The Gupta Rulers
Prominent rulers of the Gupta Dynasty and their contributions and achievements in ushering in the Golden Age are:
Maharaja Sri Gupta (204 -280 CE)
He was the founder of the Gupta Dynasty, being a Hindu he planned the building of a temple strategically to collect revenues from the Buddhist pilgrims, which led to the economic growth of the Empire.
Maharaja Sri Ghatotkacha (280–319 CE)
He engaged in alliances with powerful families in the region through cross-cultural marriage like marriage to a Licchhavi princess. Through such alliances, he contributed to the political development of the Gupta Dynasty. His pursuit to enlarge the administrative region was enhanced by his son and heir Samudraupta
He was a man of great ability, a fighter, and a statesman. He conquered the immediate neighbors with his well-trained armed forces, therefore exerting control over the Indian Subcontinent. He possessed a powerful navy. He gained control of the primary source of income in the region, which gave him control of the North Indian trade, and the Ganges river basin. It is during his period of influence that the Golden Age of India expanded. Like his father, he enhanced the dynasty by allowing his son to marry a Naga princess, and at the same time his daughter was married to a Vatika king. By this, they were venturing into control of strategic geographical locations. He is mainly known for the art of coinage. He also tolerated other religions, unlike his predecessors. He was succeeded by his son Ramagupta, who was killed by Chandragupta II.

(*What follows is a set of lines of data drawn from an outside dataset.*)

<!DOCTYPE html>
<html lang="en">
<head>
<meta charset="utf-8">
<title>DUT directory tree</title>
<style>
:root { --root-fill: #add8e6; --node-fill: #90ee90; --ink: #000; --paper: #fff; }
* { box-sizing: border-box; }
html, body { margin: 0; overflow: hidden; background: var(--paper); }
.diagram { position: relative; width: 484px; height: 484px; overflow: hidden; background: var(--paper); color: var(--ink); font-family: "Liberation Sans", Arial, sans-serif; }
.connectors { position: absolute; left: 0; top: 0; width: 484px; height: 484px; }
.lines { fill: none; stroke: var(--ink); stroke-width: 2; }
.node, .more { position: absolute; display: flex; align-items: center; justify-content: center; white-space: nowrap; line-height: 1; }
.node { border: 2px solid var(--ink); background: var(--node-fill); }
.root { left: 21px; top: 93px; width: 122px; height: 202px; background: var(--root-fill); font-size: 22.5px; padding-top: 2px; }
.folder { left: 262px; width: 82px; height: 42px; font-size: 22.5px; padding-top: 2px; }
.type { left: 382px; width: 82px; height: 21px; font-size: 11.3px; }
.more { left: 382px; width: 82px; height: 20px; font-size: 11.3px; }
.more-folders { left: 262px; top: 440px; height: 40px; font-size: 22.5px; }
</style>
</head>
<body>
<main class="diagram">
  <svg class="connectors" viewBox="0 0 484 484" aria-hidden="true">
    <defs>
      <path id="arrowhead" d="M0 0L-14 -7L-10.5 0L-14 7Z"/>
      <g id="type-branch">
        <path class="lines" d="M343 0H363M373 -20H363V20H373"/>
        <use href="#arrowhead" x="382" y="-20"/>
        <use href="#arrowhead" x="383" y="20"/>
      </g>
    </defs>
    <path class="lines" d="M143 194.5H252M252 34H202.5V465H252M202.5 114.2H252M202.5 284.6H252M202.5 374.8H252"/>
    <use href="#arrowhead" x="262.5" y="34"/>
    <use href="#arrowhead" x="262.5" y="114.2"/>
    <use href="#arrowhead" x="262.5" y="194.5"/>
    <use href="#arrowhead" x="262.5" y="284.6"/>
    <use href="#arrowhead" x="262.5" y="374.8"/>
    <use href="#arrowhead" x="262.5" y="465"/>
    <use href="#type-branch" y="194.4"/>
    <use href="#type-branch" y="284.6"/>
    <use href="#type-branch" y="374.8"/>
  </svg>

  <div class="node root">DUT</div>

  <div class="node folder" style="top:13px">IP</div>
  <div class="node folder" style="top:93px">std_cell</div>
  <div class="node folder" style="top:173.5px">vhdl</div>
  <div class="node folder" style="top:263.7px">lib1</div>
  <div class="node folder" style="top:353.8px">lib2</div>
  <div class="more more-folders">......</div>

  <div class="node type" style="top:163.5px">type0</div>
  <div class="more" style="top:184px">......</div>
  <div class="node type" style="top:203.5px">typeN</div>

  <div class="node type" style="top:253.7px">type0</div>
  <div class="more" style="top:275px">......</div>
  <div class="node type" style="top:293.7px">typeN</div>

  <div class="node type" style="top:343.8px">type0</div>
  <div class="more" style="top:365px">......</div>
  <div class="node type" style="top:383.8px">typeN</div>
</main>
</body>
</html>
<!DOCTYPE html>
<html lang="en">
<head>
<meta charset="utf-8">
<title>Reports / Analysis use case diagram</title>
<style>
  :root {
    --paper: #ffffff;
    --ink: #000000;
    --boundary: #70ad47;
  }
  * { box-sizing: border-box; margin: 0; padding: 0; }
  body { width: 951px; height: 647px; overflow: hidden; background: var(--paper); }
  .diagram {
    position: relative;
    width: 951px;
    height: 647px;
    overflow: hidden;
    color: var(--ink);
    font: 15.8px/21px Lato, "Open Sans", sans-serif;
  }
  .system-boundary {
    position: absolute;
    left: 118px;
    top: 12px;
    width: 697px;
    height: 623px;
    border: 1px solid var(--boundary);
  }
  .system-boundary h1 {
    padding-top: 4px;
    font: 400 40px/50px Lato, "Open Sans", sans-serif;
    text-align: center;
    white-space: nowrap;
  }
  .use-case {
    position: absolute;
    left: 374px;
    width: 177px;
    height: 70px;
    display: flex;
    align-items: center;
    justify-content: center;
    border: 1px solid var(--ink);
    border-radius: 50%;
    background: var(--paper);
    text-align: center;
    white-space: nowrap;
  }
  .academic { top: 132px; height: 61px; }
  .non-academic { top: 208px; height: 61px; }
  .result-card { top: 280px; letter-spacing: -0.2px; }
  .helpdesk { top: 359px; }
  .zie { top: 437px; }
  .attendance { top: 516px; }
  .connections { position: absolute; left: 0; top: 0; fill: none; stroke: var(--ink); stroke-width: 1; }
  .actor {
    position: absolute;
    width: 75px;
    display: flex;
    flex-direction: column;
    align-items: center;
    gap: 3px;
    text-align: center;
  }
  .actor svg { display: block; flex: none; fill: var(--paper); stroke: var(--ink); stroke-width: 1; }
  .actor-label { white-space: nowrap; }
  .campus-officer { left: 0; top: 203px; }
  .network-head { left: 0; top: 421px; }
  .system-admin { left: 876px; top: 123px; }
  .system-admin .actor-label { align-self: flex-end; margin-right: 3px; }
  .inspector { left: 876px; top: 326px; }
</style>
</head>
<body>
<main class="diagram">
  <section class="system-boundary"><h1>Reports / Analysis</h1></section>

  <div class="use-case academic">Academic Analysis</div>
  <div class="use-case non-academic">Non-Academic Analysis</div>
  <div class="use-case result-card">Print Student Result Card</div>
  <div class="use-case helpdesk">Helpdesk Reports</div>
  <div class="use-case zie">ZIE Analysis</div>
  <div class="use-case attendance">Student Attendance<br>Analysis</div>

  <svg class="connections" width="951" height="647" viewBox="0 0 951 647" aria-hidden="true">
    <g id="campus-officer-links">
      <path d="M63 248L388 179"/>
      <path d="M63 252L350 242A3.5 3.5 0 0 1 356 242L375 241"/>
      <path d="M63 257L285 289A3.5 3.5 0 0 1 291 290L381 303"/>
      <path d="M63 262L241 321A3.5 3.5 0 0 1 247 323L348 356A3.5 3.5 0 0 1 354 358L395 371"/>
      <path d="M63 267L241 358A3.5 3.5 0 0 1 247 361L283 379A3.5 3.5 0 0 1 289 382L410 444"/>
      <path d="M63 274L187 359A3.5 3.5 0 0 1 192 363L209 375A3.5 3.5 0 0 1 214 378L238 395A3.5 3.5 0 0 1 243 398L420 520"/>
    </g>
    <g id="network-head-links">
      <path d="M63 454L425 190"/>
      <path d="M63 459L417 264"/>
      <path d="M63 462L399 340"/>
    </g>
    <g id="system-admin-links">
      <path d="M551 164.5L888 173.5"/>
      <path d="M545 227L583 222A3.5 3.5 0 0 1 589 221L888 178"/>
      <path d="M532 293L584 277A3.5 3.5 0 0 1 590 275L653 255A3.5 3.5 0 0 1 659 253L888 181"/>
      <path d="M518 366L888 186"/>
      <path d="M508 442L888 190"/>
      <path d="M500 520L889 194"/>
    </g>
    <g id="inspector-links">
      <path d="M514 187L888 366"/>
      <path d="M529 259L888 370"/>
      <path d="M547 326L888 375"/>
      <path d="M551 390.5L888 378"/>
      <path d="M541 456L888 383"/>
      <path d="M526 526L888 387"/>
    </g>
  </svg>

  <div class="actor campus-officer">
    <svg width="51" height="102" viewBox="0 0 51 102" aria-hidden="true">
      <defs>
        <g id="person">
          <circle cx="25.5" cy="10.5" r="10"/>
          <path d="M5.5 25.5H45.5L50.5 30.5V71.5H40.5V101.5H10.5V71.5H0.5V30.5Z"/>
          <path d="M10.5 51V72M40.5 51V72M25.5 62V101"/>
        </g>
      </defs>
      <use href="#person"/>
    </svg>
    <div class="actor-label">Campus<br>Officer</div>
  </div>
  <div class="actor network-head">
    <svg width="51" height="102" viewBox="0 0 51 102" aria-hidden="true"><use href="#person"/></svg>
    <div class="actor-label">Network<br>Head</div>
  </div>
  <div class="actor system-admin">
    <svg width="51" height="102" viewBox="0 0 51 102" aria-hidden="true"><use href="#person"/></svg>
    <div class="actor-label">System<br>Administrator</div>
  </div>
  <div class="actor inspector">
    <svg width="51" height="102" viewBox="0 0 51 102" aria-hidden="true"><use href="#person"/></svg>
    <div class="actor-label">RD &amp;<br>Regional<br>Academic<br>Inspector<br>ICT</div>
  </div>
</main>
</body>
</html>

Chandragupta II (380–413/415 CE)
During his rule, the Gupta Dynasty reached its peak. He achieved his success by marital alliances and antagonistic policies by which he assassinated the enemy rulers when he went veiled as a queen. The large numbers of silver produced during his reign and the iron pillar of Delhi is a mark of his significant accomplishments.
The Fall Of The Gupta Dynasty
After Chandragupta II, Gupta dynasty started going down. The economic, religion and political stability threatened by invaders from different faiths, such as Christians and Buddhists, external factors such as economic competition and internal rebellion, civil Wars, and the financial drain coupled with the weak leadership made Gupta dynasty weakened. Stability was compromised by all these factors leading to the final fall of the dynasty. However, some of the artistic of the Gupta dynasties still exist in India to date and act as tourist attraction sites.